Task details
Find the lines below holding the word "scale" and copy each of them.
....
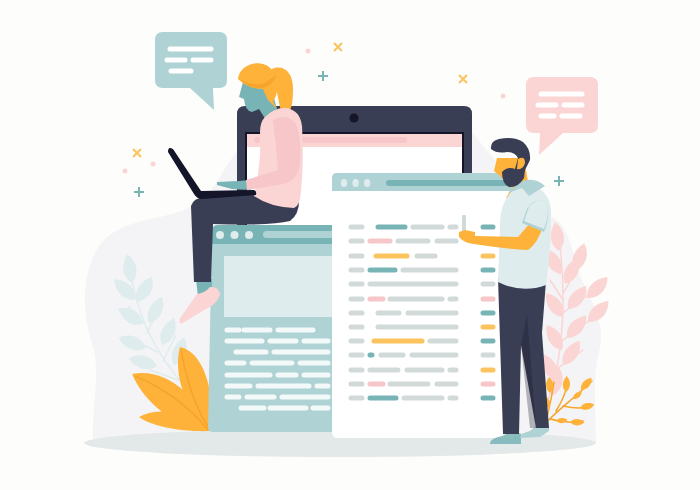
<!DOCTYPE html>
<html lang="en">
<head>
<meta charset="utf-8">
<title>Web development team</title>
<style>
:root{--paper:#fdfdfb;--mist:#f4f4f6;--ground:#e3e8e8;--navy:#3a3e54;--ink:#15152a;--teal:#78b3b5;--aqua:#afd2d4;--ice:#deeced;--pink:#fbd5d4;--rose:#f6c6c8;--orange:#ffb239;--amber:#f6a42c;--gray:#d2d9d9;--white:#fff}
html,body{margin:0;background:var(--paper);overflow:hidden}
svg{display:block;width:700px;height:490px}
.mist{fill:var(--mist)}.ground{fill:var(--ground)}.navy{fill:var(--navy)}.ink{fill:var(--ink)}.teal{fill:var(--teal)}.aqua{fill:var(--aqua)}.ice{fill:var(--ice)}.pink{fill:var(--pink)}.rose{fill:var(--rose)}.orange{fill:var(--orange)}.amber{fill:var(--amber)}.white{fill:var(--white)}
.rows,.stem,.sparks{fill:none;stroke-linecap:round;stroke-linejoin:round}
.rows{stroke-width:5}
.s-white{stroke:var(--white)}.s-gray{stroke:var(--gray)}.s-teal{stroke:var(--teal)}.s-pink{stroke:var(--rose)}.s-orange{stroke:#fcc45e}.s-ice{stroke:var(--ice)}.s-amber{stroke:var(--amber)}
.stem{stroke-width:1.5}.sparks{stroke-width:2;stroke-linecap:butt}
</style>
</head>
<body>
<svg viewBox="0 0 700 490" role="img" aria-label="A woman with a laptop and a man with a pen building a website among browser windows">
<defs>
<path id="leaf" d="M0 0C-9-6-11-17-4-29C6-22 8-9 0 0Z"/>
<path id="plus" d="M-5 0H5M0-5V5"/>
<path id="cross" d="M-4-4L4 4M-4 4L4-4"/>
<g id="window-dots"><circle r="4"/><circle cx="14.500" r="4"/><circle cx="29" r="4"/></g>
</defs>

<g id="backdrop">
<path class="mist" d="M93 443C92 400 101 370 92 343C78 300 86 258 105 239C130 216 168 221 194 205C218 190 222 168 237 152L300 130H470L540 215C565 214 570 240 577 268C589 300 607 320 599 352C592 380 596 405 596 443Z"/>
<ellipse class="ground" cx="340" cy="443" rx="256" ry="14"/>
</g>

<g id="sparkles">
<g class="sparks s-teal"><use href="#plus" x="323" y="76"/><use href="#plus" x="139" y="192"/><use href="#plus" x="559" y="181"/></g>
<g class="sparks s-orange"><use href="#cross" x="338" y="47"/><use href="#cross" x="463" y="79"/><use href="#cross" x="137" y="153"/></g>
<g class="pink"><circle cx="308" cy="51" r="2.500"/><circle cx="503" cy="96" r="2.500"/><circle cx="153" cy="164" r="2.500"/><circle cx="125" cy="171" r="2.500"/></g>
</g>

<g id="speech-bubbles">
<path class="aqua" d="M163 32H219Q227 32 227 40V80Q227 88 219 88H213L214 110L190 88H163Q155 88 155 80V40Q155 32 163 32Z"/>
<path class="rows s-white" d="M170 49H211M167 60H185M193 60H211M171 71H191"/>
<path class="pink" d="M534 77H590Q598 77 598 85V125Q598 133 590 133H563L539 155L540 133H534Q526 133 526 125V85Q526 77 534 77Z"/>
<path class="rows s-white" d="M541 94H582M538 105H556M564 105H582M541 116H554M562 116H580"/>
</g>

<g id="plant-left">
<path class="stem s-ice" d="M128 260C136 312 151 350 190 392M143 323L128 306M147 333L161 305M157 352L136 341M163 361L176 335M178 380L150 370"/>
<g class="ice">
<use href="#leaf" transform="translate(132 283) rotate(-2)"/>
<use href="#leaf" transform="translate(135 300) rotate(-38)"/>
<use href="#leaf" transform="translate(137 302) rotate(38)"/>
<use href="#leaf" transform="translate(143 324) rotate(-50)"/>
<use href="#leaf" transform="translate(149 323) rotate(34)"/>
<use href="#leaf" transform="translate(146 348) rotate(-62)"/>
<use href="#leaf" transform="translate(162 345) rotate(32)"/>
<use href="#leaf" transform="translate(157 366) rotate(-68)"/>
<use href="#leaf" transform="translate(174 365) rotate(28)"/>
<use href="#leaf" transform="translate(188 387) rotate(12)"/>
</g>
<g class="orange">
<path d="M211 431C184 409 173 373 180 347C204 352 214 391 213 431Z"/>
<path d="M210 431C176 428 145 404 132 374C166 367 199 397 210 431Z"/>
<path d="M210 431C182 432 153 427 139 417C159 406 191 412 210 431Z"/>
</g>
<path class="stem s-amber" d="M181 350Q190 400 210 430M135 376Q180 395 208 430"/>
</g>

<g id="plant-right">
<path class="stem" stroke="#fbd5d4" d="M560 245C567 310 562 370 543 412M564 292L579 265M564 312L592 292M562 341L590 320M558 368L583 350M563 300L550 280"/>
<g class="pink">
<use href="#leaf" transform="translate(559 251) rotate(0)"/>
<use href="#leaf" transform="translate(561 274) rotate(-24)"/>
<use href="#leaf" transform="translate(565 284) rotate(34)"/>
<use href="#leaf" transform="translate(575 271) rotate(26)"/>
<use href="#leaf" transform="translate(568 309) rotate(46)"/>
<use href="#leaf" transform="translate(587 298) rotate(52)"/>
<use href="#leaf" transform="translate(563 317) rotate(-28)"/>
<use href="#leaf" transform="translate(567 338) rotate(48)"/>
<use href="#leaf" transform="translate(588 322) rotate(52)"/>
<use href="#leaf" transform="translate(562 350) rotate(-24)"/>
<use href="#leaf" transform="translate(563 365) rotate(42)"/>
<use href="#leaf" transform="translate(556 380) rotate(-20)"/>
<use href="#leaf" transform="translate(552 396) rotate(22)"/>
</g>
<path class="stem s-amber" d="M541 428C555 412 570 402 592 381M546 422Q552 396 554 382M556 411Q566 395 568 381M563 406Q580 410 592 406M550 419Q570 424 583 421"/>
<g class="orange">
<use href="#leaf" transform="translate(550 393) rotate(4) scale(.55)"/>
<use href="#leaf" transform="translate(566 392) rotate(10) scale(.55)"/>
<use href="#leaf" transform="translate(581 390) rotate(48) scale(.55)"/>
<use href="#leaf" transform="translate(580 408) rotate(84) scale(.5)"/>
<use href="#leaf" transform="translate(570 422) rotate(98) scale(.5)"/>
<use href="#leaf" transform="translate(573 399) rotate(56) scale(.4)"/>
<use href="#leaf" transform="translate(556 421) rotate(92) scale(.4)"/>
<use href="#leaf" transform="translate(549 408) rotate(-14) scale(.45)"/>
</g>
</g>

<g id="monitor">
<path class="navy" d="M237 240V114Q237 106 245 106H464Q472 106 472 114V240Z"/>
<circle class="ink" cx="354" cy="118" r="4.500"/>
<rect class="ink" x="245" y="132" width="219" height="100"/>
<rect class="white" x="247" y="134" width="215" height="100"/>
<rect class="pink" x="247" y="134" width="215" height="13"/>
<circle class="rose" cx="257" cy="140" r="3"/>
<rect class="rose" x="290" y="137" width="117" height="6" rx="3"/>
</g>

<g id="layout-window">
<path class="aqua" d="M218 225H345V432H213Q208 432 208 427L212 231Q212 225 218 225Z"/>
<path class="teal" d="M218 225H345V244H212V231Q212 225 218 225Z"/>
<use href="#window-dots" class="ice" x="220" y="235"/>
<rect class="aqua" x="263" y="231" width="85" height="7" rx="3.500"/>
<rect class="ice" x="224" y="256" width="120" height="61"/>
<path class="rows s-white" opacity=".85" d="M227 330H239M244 330H270M278 330H313M227 341H262M270 341H296M304 341H328M236 352H266M246 352H266M274 352H328M227 363H244M252 363H292M300 363H328M227 375H270M278 375H296M304 375H328M227 386H250M258 386H309M317 386H328M227 397H239M247 397H274M282 397H328M241 408H264M270 408H306M313 408H328"/>
</g>

<g id="code-window">
<path class="white" d="M332 190H514V438H338Q332 438 332 432Z"/>
<path class="aqua" d="M337 173H512V191H332V178Q332 173 337 173Z"/>
<use href="#window-dots" class="ice" transform="translate(344 183) scale(.8 1)"/>
<rect class="teal" x="386" y="180" width="126" height="6" rx="3"/>
<g id="code-lines" class="rows">
<path class="s-gray" d="M351 227H362M351 241H362M351 256H362M351 270H362M351 284H362M351 299H362M351 313H362M351 327H362M351 341H362M351 355H362M351 370H362M351 384H362M351 398H362"/>
<path class="s-gray" d="M413 227H442M450 227H456M398 241H428M437 241H456M417 256H435M403 270H456M370 284H456M390 299H442M450 299H456M378 313H399M408 313H456M378 327H456M430 341H456M381 355H403M412 355H456M370 370H398M407 370H442M450 370H456M390 384H428M437 384H456M404 398H442M450 398H456"/>
<path class="s-teal" d="M378 227H405M370 270H395M370 355H372M370 398H396M483 227H493M483 270H493M483 313H493M483 341H493M483 398H493"/>
<path class="s-pink" d="M370 241H390M370 299H383M370 384H383M483 299H493M483 384H493"/>
<path class="s-orange" d="M376 256H407M374 341H422M483 256H493M483 327H493M483 370H493"/>
<path class="s-gray" d="M483 241H493M483 284H493M483 355H493"/>
</g>
</g>

<g id="woman">
<path class="teal" d="M196 279H212V289L209 297H198Z"/>
<path class="pink" d="M197 294Q205 293 210 287Q219 286 220 295Q217 304 206 309L181 324Q177 321 183 314Z"/>
<path class="navy" d="M191 206Q193 198 205 197L256 193L299 198Q300 214 290 221Q270 226 213 224L211 282H194Z"/>
<path class="orange" d="M272 69C283 64 293 72 293 88C293 102 292 111 285 118C277 108 279 88 272 78Z"/>
<path class="teal" d="M243 82L239 97L244 99Q245 111 252 112L259 109L266 120L277 109L269 80Z"/>
<path class="orange" d="M238 79C239 68 252 61 263 64C274 67 278 78 277 91Q276 98 273 101L277 109L268 100Q265 94 263 89Q248 89 238 79Z"/>
<path class="amber" d="M240 79Q252 87 264 83L277 75Q273 84 264 88Q248 89 240 79Z"/>
<path class="pink" d="M265 117Q275 107 286 108Q300 110 302 126Q304 160 301 191Q300 206 294 208Q270 207 254 196Q262 160 260 132Q260 122 265 117Z"/>
<path class="teal" d="M217 182L239 181L251 180L251 190L232 189L217 185Z"/>
<path class="rose" d="M273 120Q284 113 295 122Q302 136 300 163Q298 180 284 184L247 190L246 180L278 170L276 146Z"/>
<path class="ink" d="M170 148Q173 148 175 152L201 191L254 190Q257 191 256 195L202 199Q197 199 194 194L168 152Q168 148 170 148Z"/>
</g>

<g id="man">
<path class="teal" opacity=".85" d="M490 443Q491 438 502 436L513 431L521 434V444H490Z"/>
<path class="aqua" d="M520 438Q520 433 530 431L537 425H549V431L540 437Z"/>
<path class="navy" d="M498 278L546 281L542 333L549 428H536L521 345L519 434H503Z"/>
<path class="ink" opacity=".3" d="M521 345L527 315L536 428H530Z"/>
<path class="orange" d="M497 158L494 171L499 175L512 188L506 198L530 194L524 158Z"/>
<path class="ice" d="M512 191L528 184Q548 188 551 209Q552 240 546 285Q522 294 498 282L500 228Q499 204 512 191Z"/>
<path class="aqua" d="M508 193Q514 185 523 181Q535 177 545 186L529 196L522 188Z"/>
<path class="navy" d="M491 149Q490 141 499 139Q514 136 523 142Q531 149 530 160L525 170L524 178Q518 188 509 187Q502 184 502 172Q508 166 515 169L518 158Q515 152 507 152Q497 154 491 149Z"/>
<path class="orange" d="M518 159Q525 155 525 163Q523 170 517 169Z"/>
<rect x="462" y="215" width="4" height="20" rx="1" fill="#d2d9d9"/>
<path class="orange" d="M459 232L465 230L475 232L475 236L518 237L531 222L543 226Q538 243 528 250Q507 249 474 244Q464 243 459 237Z"/>
<path class="aqua" d="M527 209Q535 197 545 202Q552 212 544 232L522 223Z"/>
<path class="ice" d="M529 207Q537 197 546 202Q551 212 544 229L524 221Z"/>
</g>
</svg>
</body>
</html>
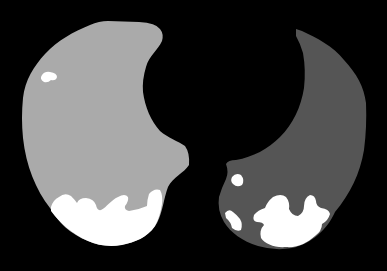
<!DOCTYPE html>
<html lang="en">
<head>
<meta charset="utf-8">
<title>Lung segmentation mask</title>
<style>
:root {
  --background: #000000;
  --lung-light: #aaaaaa;
  --lung-dark: #555555;
  --lesion: #ffffff;
}
html, body { margin: 0; background: var(--background); overflow: hidden; }
.mask { display: block; width: 387px; height: 271px; background: var(--background); }
.lung-light { fill: var(--lung-light); }
.lung-dark { fill: var(--lung-dark); }
.lesions { fill: var(--lesion); }
</style>
</head>
<body>
<svg class="mask" viewBox="0 0 387 271" role="img" aria-label="Segmentation mask of two lungs with white lesion areas">
  <path class="lung-light" d="M108 21 L139 22 Q156 23 160 29 Q164 34 162 41 C158 50 149 56 146 67 Q142 80 143 92 C145 107 151 121 160 131 C168 138 178 141 185 146 Q190 153 189 165 C184 173 173 177 168 187 C164 197 163 211 157 223 C151 234 137 243 120 245 Q103 248 88 241 C70 234 58 222 50 208 C36 190 26 166 23 138 Q21 118 23 98 C25 80 34 66 45 54 C58 40 73 32 90 25 Q99 21 108 21 Z"/>
  <path class="lung-dark" d="M296 29 L302 31 C317 38 333 46 344 60 C357 74 364 87 366 103 Q367 127 364 150 C360 174 350 194 335 212 C327 230 311 244 292 248 Q275 251 258 246 C242 241 231 233 224 222 Q217 210 219 197 Q222 187 226 179 Q229 172 226 164 Q228 160 236 160 C253 157 268 149 280 137 C293 124 301 107 304 88 Q306 70 303 53 Q300 43 296 36 Z"/>
  <g class="lesions">
    <path d="M42 75 Q45 71 50 72 Q57 73 57 77 Q56 81 51 80 Q48 83 44 82 Q39 79 42 75 Z"/>
    <path d="M51 207 Q53 200 59 197 Q65 192 71 196 Q75 200 77 203 Q79 198 86 198 Q94 199 96 205 Q97 211 101 210 C107 207 111 200 118 197 Q125 193 128 197 Q129 201 125 206 Q124 210 129 211 Q138 210 147 206 Q147 200 149 194 Q154 188 160 190 Q163 195 162 204 Q160 217 155 226 C147 238 135 242 122 245 Q104 248 88 241 C72 234 60 223 51 211 Z"/>
    <path d="M232 177 Q236 172 241 175 Q245 180 242 185 Q237 188 233 184 Q230 181 232 177 Z"/>
    <path d="M225 213 Q229 208 233 212 Q237 215 240 219 Q243 224 241 230 Q237 232 232 228 Q231 222 226 218 Z"/>
    <path d="M254 215 Q258 210 265 208 Q267 202 273 197 Q281 193 286 197 Q290 202 289 209 Q292 216 298 216 Q304 213 304 206 Q304 198 310 195 Q315 195 316 201 Q316 206 321 208 Q329 209 330 214 Q328 221 322 224 Q322 231 315 236 C307 243 298 248 286 247 C275 248 265 244 261 238 Q259 230 264 225 Q263 222 257 222 Q252 221 254 215 Z"/>
  </g>
</svg>
</body>
</html>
....
Response to the exercise
<use href="#leaf" transform="translate(550 393) rotate(4) scale(.55)"/>
<use href="#leaf" transform="translate(566 392) rotate(10) scale(.55)"/>
<use href="#leaf" transform="translate(581 390) rotate(48) scale(.55)"/>
<use href="#leaf" transform="translate(580 408) rotate(84) scale(.5)"/>
<use href="#leaf" transform="translate(570 422) rotate(98) scale(.5)"/>
<use href="#leaf" transform="translate(573 399) rotate(56) scale(.4)"/>
<use href="#leaf" transform="translate(556 421) rotate(92) scale(.4)"/>
<use href="#leaf" transform="translate(549 408) rotate(-14) scale(.45)"/>
<use href="#window-dots" class="ice" transform="translate(344 183) scale(.8 1)"/>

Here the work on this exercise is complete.